New scientific findings indicate the necessity of a revision of our understanding of a complex creature. Until recently, an organism was considered as a singular entity loosely associated with various individual microbes. However, current research reveals that all complex creatures are a combination of innate and microbial cells as a vast collaborative, co-dependent and competitive network of interlinked ecologies…… a microcosm within. The extent of this collaboration is so extensive that the volume of microbial cells within and on an organism outnumbers its innate cells by a factor of 10 to 1. Further, the amount of microbial genetic material overwhelms intrinsic cellular DNA by a factor of 100 to 1. This degree of interdependence requires a new vision of an organism….. neither ‘host’ nor ‘symbiont’ but essential constituents of a ‘holobiont’ as a hologenome. ‘The hologenome’ references the overarching concept of the totality of all the holobionts that constitute the biologic system on our planet

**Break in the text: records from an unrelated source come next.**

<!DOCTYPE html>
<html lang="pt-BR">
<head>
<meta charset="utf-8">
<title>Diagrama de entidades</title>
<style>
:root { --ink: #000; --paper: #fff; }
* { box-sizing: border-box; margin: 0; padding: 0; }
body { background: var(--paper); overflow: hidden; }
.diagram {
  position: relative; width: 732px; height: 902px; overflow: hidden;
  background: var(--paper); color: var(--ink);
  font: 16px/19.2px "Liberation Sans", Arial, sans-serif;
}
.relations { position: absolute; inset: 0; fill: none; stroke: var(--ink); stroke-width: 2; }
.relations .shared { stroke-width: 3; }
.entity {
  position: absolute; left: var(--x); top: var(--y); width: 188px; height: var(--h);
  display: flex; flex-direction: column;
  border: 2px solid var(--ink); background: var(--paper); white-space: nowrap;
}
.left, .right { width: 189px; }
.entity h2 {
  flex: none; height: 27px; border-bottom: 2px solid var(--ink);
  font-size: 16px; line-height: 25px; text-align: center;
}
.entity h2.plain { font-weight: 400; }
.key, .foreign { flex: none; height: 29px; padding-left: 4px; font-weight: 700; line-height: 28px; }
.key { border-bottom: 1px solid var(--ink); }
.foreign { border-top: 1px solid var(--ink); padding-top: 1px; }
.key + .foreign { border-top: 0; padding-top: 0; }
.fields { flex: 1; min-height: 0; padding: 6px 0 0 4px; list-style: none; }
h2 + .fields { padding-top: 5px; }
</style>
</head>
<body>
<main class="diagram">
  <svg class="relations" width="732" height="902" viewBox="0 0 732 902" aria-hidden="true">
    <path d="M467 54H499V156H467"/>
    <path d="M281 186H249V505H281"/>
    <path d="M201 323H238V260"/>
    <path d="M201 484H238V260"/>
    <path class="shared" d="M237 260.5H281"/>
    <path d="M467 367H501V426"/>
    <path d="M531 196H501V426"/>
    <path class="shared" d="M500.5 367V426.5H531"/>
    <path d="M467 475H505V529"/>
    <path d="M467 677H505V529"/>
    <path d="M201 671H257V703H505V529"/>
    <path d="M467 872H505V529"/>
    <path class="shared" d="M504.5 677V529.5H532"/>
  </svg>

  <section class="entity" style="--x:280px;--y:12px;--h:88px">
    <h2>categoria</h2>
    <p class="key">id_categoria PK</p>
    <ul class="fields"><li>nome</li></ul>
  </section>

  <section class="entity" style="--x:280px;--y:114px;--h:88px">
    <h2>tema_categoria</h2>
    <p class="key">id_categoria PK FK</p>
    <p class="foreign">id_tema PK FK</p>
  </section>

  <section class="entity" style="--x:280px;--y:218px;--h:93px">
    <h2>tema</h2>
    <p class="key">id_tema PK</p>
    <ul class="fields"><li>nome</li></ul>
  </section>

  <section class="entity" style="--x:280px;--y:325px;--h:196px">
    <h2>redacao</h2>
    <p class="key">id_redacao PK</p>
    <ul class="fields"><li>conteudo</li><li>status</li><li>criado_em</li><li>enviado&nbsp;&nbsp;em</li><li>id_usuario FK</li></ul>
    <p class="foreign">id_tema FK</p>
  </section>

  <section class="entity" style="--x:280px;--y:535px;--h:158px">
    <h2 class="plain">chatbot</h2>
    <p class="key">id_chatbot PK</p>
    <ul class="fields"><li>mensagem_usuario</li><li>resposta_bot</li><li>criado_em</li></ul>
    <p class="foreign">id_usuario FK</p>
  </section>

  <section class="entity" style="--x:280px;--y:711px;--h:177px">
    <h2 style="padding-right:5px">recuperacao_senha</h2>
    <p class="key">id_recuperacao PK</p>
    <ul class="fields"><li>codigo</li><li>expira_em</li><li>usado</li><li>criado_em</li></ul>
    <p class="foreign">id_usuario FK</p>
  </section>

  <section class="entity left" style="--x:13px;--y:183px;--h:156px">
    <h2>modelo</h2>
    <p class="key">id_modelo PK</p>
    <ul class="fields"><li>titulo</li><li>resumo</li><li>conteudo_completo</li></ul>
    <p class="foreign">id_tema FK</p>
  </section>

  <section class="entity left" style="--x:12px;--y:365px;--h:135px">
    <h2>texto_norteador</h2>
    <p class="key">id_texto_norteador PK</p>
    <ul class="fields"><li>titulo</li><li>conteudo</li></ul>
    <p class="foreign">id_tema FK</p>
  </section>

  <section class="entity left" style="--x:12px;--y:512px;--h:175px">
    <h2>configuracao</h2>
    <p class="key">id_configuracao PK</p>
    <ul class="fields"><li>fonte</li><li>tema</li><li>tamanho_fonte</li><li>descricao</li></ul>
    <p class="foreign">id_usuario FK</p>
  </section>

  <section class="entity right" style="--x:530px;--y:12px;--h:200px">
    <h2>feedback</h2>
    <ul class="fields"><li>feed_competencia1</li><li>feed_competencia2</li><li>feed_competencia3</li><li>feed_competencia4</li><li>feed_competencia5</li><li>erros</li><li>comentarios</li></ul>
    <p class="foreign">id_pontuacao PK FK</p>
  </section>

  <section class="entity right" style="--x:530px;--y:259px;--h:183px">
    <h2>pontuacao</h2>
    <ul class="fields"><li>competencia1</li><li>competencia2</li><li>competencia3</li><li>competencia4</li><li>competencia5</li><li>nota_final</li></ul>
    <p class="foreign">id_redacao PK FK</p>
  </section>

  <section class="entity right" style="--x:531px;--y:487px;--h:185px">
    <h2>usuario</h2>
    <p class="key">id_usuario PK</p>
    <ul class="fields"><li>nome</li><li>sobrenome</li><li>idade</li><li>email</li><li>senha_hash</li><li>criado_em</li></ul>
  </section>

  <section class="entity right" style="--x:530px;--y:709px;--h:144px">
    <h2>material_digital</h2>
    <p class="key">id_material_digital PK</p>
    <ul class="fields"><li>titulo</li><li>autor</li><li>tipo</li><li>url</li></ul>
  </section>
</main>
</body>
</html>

A microbiome is the entirety of the microbial life that is a part of the ecological communities comprising all complex creatures. For example, the bacterial colonization of the intestine that begins at birth is a process of considerable interest to science and medicine. Numerous studies have shown that there are differences between the gut microbiota of babies born transvaginally and are therefore exposed to maternal vaginal bacteria compared with those born via Caesarean section. In the latter instance, neonate gut microbiota bacteria is less diverse during the first months of life. Now, a new study has analysed the evolution of the gut microbiota of low-birth weight infants and premature babies. This research has identified that immediately after birth the mouth microbiota is similar to that of the gut in these babies, but that it differs substantially after three weeks of life. The study, published in the latest edition of the American Academy of Microbiology journal ‘mBio’, is the first to analyse the time dependent differentiation of the exact composition of the microbiota in varying body sites of newborn infants. http://mbio.asm.org/content/4/6/e00782-13 Important implications include the differing susceptibility of low birth weight newborns to necrotizing enterocolitis compared to normal birth weight newborns.